d Includes participants who gave up smoking less than a year prior to the baseline examinations.
e Includes either angina or myocardial infarction.
f Includes either stroke or transient ischemic attack.
|Characteristic||Frequency, % (N) |
(N = 217)
|Under-corrected VA a||33.2 (72)|
|Diabetic retinopathy||13.4 (29)|
|Epiretinal membranes||8.3 (18)|
|Myopic retinopathy||1.4 (3)|
|Optic disc atrophy||1.4 (3)|
|Previous retinal tear||0.9 (2)|
|Corneal lesion||0.9 (2)|
|Intraoperative or postoperative|
|Posterior capsular tear||5.5 (12)|
|Anterior vitrectomy||6.0 (13)|
|Iris trauma||3.2 (7)|
|Any intraoperative complication b||9.7 (21)|
|Untreated posterior capsule opacification||6.5 (14)|

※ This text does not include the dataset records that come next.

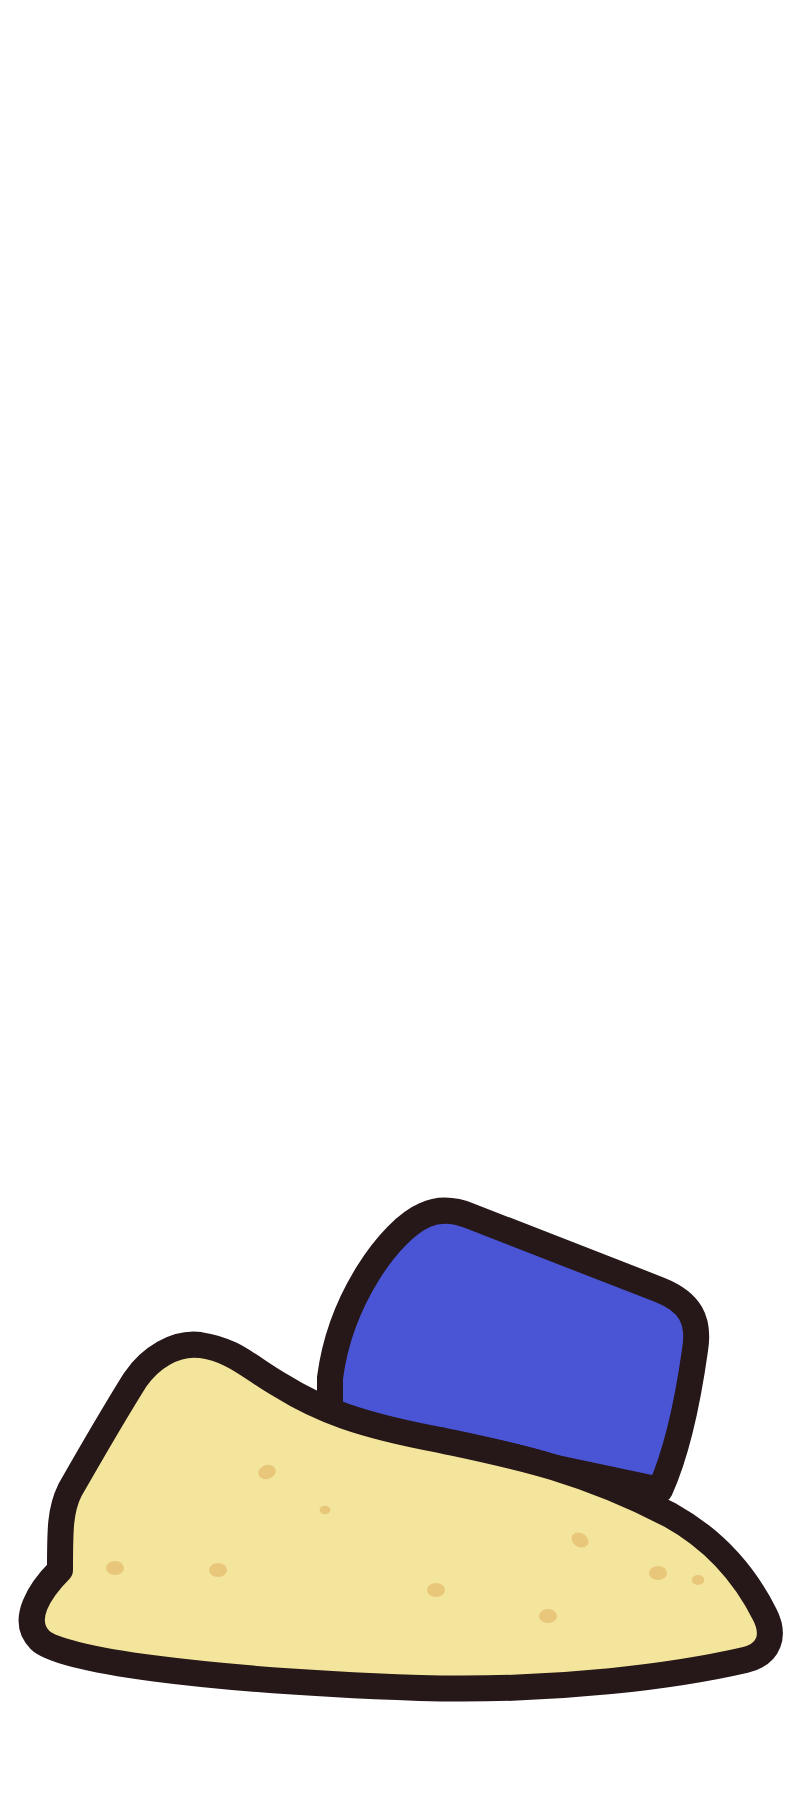
<!DOCTYPE html>
<html lang="en">
<head>
<meta charset="utf-8">
<title>Sand Mound With Blue Stone</title>
<link rel="stylesheet" href="https://fonts.googleapis.com/css2?family=Nunito&display=swap">
<style>
:root{
  --ink:#261718;
  --sand:#f4e59c;
  --sand-speck:#e8c77a;
  --stone:#4a55d6;
  --paper:#ffffff;
}
html,body{margin:0;padding:0;width:800px;height:1812px;overflow:hidden;background:var(--paper);font-family:'Nunito',sans-serif}
.stage{display:block;width:800px;height:1812px}
</style>
</head>
<body>
<svg class="stage" viewBox="0 0 800 1812" role="img" aria-label="Blue stone half buried in a sand mound">
  <defs>
    <ellipse id="speck" rx="9" ry="7"/>
  </defs>
  <g class="blue-stone" stroke="var(--ink)" stroke-width="26" stroke-linejoin="round">
    <path fill="var(--stone)" d="M330 1378 C340 1300 390 1230 425 1215 C440 1208 455 1210 470 1216 L660 1290 C690 1302 700 1320 695 1350 C688 1400 678 1450 660 1490 L330 1420 Z"/>
  </g>
  <g class="sand-mound">
    <path fill="var(--sand)" stroke="var(--ink)" stroke-width="26" stroke-linejoin="round"
      d="M60 1570 C40 1590 20 1620 40 1640 C60 1660 200 1680 420 1688 C560 1692 680 1675 745 1660 C770 1654 775 1635 765 1615 C745 1575 715 1540 670 1515 C580 1468 510 1455 440 1440 C360 1425 320 1410 280 1385 C250 1368 235 1350 200 1345 C175 1342 150 1358 135 1380 C110 1420 90 1455 70 1490 C60 1510 60 1530 60 1570 Z"/>
    <path fill="none" stroke="var(--ink)" stroke-width="20" stroke-linecap="round"
      d="M280 1385 C330 1415 380 1435 440 1440 C520 1450 600 1475 665 1512"/>
    <g class="specks" fill="var(--sand-speck)">
      <use href="#speck" x="115" y="1568"/>
      <use href="#speck" x="218" y="1570"/>
      <use href="#speck" x="267" y="1472" transform="rotate(-20 267 1472)"/>
      <use href="#speck" x="325" y="1510" transform="scale(0.6)" transform-origin="325 1510"/>
      <use href="#speck" x="436" y="1590"/>
      <use href="#speck" x="548" y="1616"/>
      <use href="#speck" x="580" y="1540" transform="rotate(30 580 1540)"/>
      <use href="#speck" x="658" y="1573"/>
      <use href="#speck" x="698" y="1580" transform="scale(0.7)" transform-origin="698 1580"/>
    </g>
  </g>
</svg>
</body>
</html>
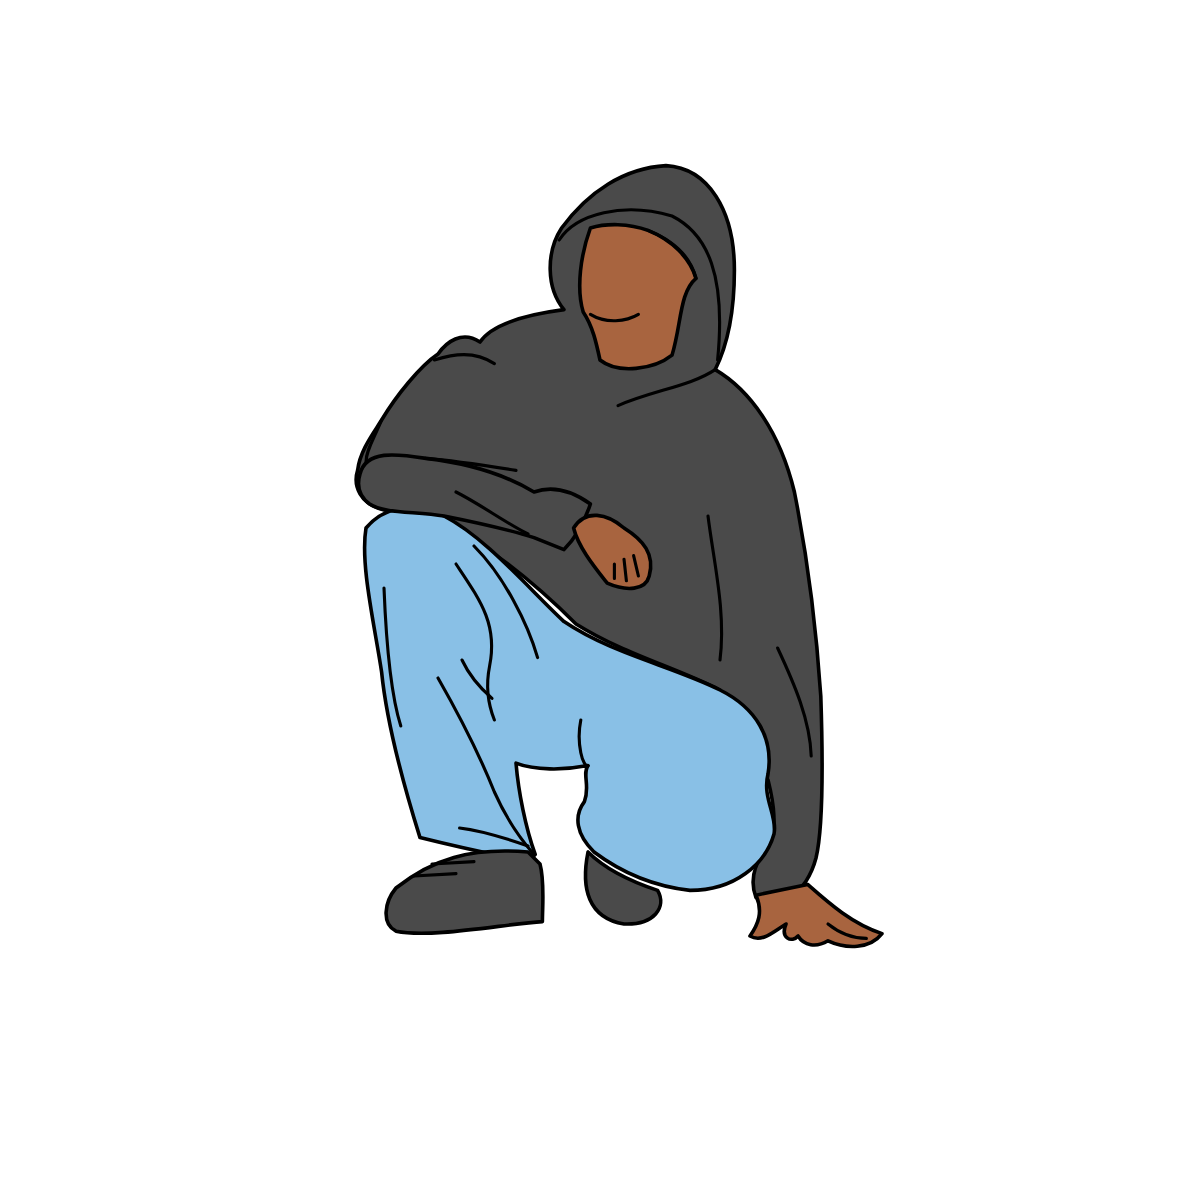
<!DOCTYPE html>
<html lang="en">
<head>
<meta charset="utf-8">
<title>Crouching Figure in Hoodie</title>
<style>
  :root {
    --paper: #ffffff;
    --hoodie: #4a4a4a;
    --jeans: #89c0e6;
    --skin: #a8643f;
    --ink: #000000;
  }
  html, body { margin: 0; padding: 0; overflow: hidden; background: var(--paper); }
  .canvas { display: block; width: 1200px; height: 1200px; }
  .hoodie { fill: var(--hoodie); }
  .jeans { fill: var(--jeans); }
  .skin { fill: var(--skin); }
  .outline { stroke: var(--ink); stroke-width: 3; stroke-linecap: round; stroke-linejoin: round; }
  .fold { fill: none; stroke: var(--ink); stroke-width: 2.6; stroke-linecap: round; stroke-linejoin: round; }
</style>
</head>
<body>
<svg class="canvas" viewBox="0 0 1000 1000" xmlns="http://www.w3.org/2000/svg" role="img" aria-label="Line drawing of a person crouching in a dark hoodie and light blue jeans">
  <rect width="1000" height="1000" fill="var(--paper)"/>

  <g id="crouching-figure">
    <!-- hoodie torso and hood -->
    <path class="hoodie outline" d="M470,258 C455,240 455,210 468,190 C490,160 520,140 555,138 C590,140 612,175 612,225 C612,262 605,290 596,308 C625,325 650,360 662,410 C672,460 680,520 684,580 C686,640 686,690 680,715 C676,730 668,742 660,745 L630,748 C625,735 628,720 640,705 C648,690 645,670 640,650 L600,575 C560,555 520,545 480,520 C440,480 400,450 360,430 L320,425 C300,420 294,405 298,392 C300,375 312,360 318,350 C330,330 350,305 365,295 C372,285 385,275 400,285 C410,270 440,262 470,258 Z"/>

    <!-- jeans -->
    <path class="jeans outline" d="M305,440 C320,422 345,418 370,430 C405,448 440,490 470,518 C510,545 560,555 600,575 C630,590 645,615 640,645 C635,665 648,680 645,695 C638,720 612,742 575,742 C540,738 515,725 495,710 C480,695 478,680 487,668 C492,655 485,645 490,638 C470,642 445,642 430,636 C432,660 438,690 446,712 L440,718 C410,712 378,705 350,698 C335,650 322,600 318,560 C312,520 300,470 305,440 Z"/>

    <!-- forearm resting on knee -->
    <path class="hoodie outline" d="M300,395 C305,375 330,378 355,382 C390,386 420,395 445,410 C462,404 478,410 492,420 C486,438 478,450 470,458 L445,448 C420,440 395,435 370,430 C345,426 320,428 308,420 C300,414 297,405 300,395 Z"/>

    <!-- hand on knee -->
    <path class="skin outline" d="M478,440 C488,424 506,428 520,440 C536,450 546,462 541,480 C538,492 522,493 506,486 C495,472 482,456 478,440 Z"/>
    <path class="fold" d="M512,470 L512,482 M520,466 L522,484 M528,463 L532,480"/>

    <!-- face in hood -->
    <path class="skin outline" d="M492,190 C484,212 480,240 486,260 C494,272 497,286 500,300 C515,312 545,308 560,296 C568,270 566,244 580,232 C575,215 560,200 540,192 C524,186 505,186 492,190 Z"/>
    <path class="fold" d="M492,262 C505,270 522,268 532,262"/>
    <path class="fold" d="M466,200 C480,178 520,168 560,180 C590,195 605,230 598,300"/>
    <path class="fold" d="M580,232 C575,212 560,200 540,192"/>
    <path class="fold" d="M515,338 C545,325 575,322 596,308"/>

    <!-- hand on ground -->
    <path class="skin outline" d="M630,746 L673,737 C690,752 710,770 735,778 C725,791 705,791 690,784 C680,790 670,788 665,780 C660,786 650,782 655,770 C645,776 635,786 625,780 C632,770 636,760 630,746 Z"/>
    <path class="fold" d="M690,770 C700,778 712,782 722,782"/>

    <!-- shoes -->
    <path class="hoodie outline" d="M330,740 C360,716 392,706 440,710 L450,720 C454,735 452,755 452,768 C420,770 360,782 330,776 C318,770 320,752 330,740 Z"/>
    <path class="fold" d="M345,730 L380,728 M360,720 L395,718"/>
    <path class="hoodie outline" d="M490,710 C484,740 490,765 520,770 C545,771 556,756 548,742 C530,736 506,726 490,710 Z"/>

    <!-- hoodie folds -->
    <g class="fold">
      <path d="M355,382 C380,384 405,388 430,392"/>
      <path d="M362,300 C378,295 395,292 412,303"/>
      <path d="M318,350 C312,365 305,375 305,385"/>
      <path d="M590,430 C595,470 605,510 600,550"/>
      <path d="M648,540 C662,570 675,600 676,630"/>
      <path d="M380,410 C400,420 420,435 440,445"/>
    </g>

    <!-- jeans folds -->
    <g class="fold">
      <path d="M320,490 C322,540 326,580 334,605"/>
      <path d="M380,470 C400,500 415,520 408,555 C404,575 408,590 412,600"/>
      <path d="M395,455 C420,480 440,520 448,548"/>
      <path d="M365,565 C385,600 400,630 412,660 C420,678 430,695 445,712"/>
      <path d="M385,550 C392,565 402,575 410,582"/>
      <path d="M383,690 C400,692 420,698 440,705"/>
      <path d="M484,600 C480,620 486,640 490,638"/>
    </g>
  </g>
</svg>
</body>
</html>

|Cystoid macular edema (not associated with diabetic retinopathy)||3.2 (7)|
|Other c||1.4 (3)|
|No known nonrefractive cause d||36.4 (79)|
a Cases with VA that was corrected with a pinhole aperture by ≥3 lines.
b Includes posterior capsular tear, anterior vitrectomy, or iris trauma.
c One case each of previous penetrating eye trauma, branch retinal vein occlusion, or amblyopia.
d Nonrefractive causes include AMD, glaucoma, diabetic retinopathy, epiretinal membranes, myopic retinopathy, optic disc atrophy, previous retinal tear, previous penetrating eye trauma, corneal lesion, branch retinal vein occlusion, amblyopia, intraoperative complication, posterior capsule opacification, or cystoid macular edema.
By October 2011, 232 of the 901 patients (26%) had died. The age-standardized mortality rates were marginally lower in patients with either no visual impairment (24.1%, 95% CI 19.9%-28.4%) or mild visual impairment (24.7%, 95% CI 16.5%-32.9%) at the 1-month-postoperative visits, compared to those with persistent moderate-severe visual impairment (30.6%, 95% CI 23.3%-37.9%) after surgery. However, these differences were not significant ( P = .12 and P = .056, respectively). Of the 232 patients who had died in the 5-year follow-up period, only 24% (n = 55) had data on cause of death. In this small number of cases, there was a higher incidence of cardiovascular death in the group with visual impairment remaining after surgery (69.6%, 16/23) compared to those with visual impairment corrected by cataract surgery (40.6%, 13/32; P = .034). Age, low BMI, and history of angina, myocardial infarction, stroke, and kidney disease were significantly associated with increased mortality ( P < .05) in Model 2, and the remaining co-variables were not significant in the model but were forced into the model. After adjusting for all the variables in Model 2 (age, sex, smoking, BMI, hypertension, diabetes, angina, myocardial infarction, transient ischemic attack, stroke, and kidney disease) and grouped indicators of general health and frailty (number of medications used and number of comorbid conditions), patients with no visual impairment postoperatively had a significantly lower mortality risk (HR 0.71, 95% CI 0.51-0.99, P = .044) compared to those with persistent moderate-severe visual impairment at 1-month-postoperative visits. Patients with mild visual impairment postoperatively had nonsignificantly lower mortality risks compared to those with persistent moderate-severe visual impairment postoperatively ( P > .06, Table 3 ).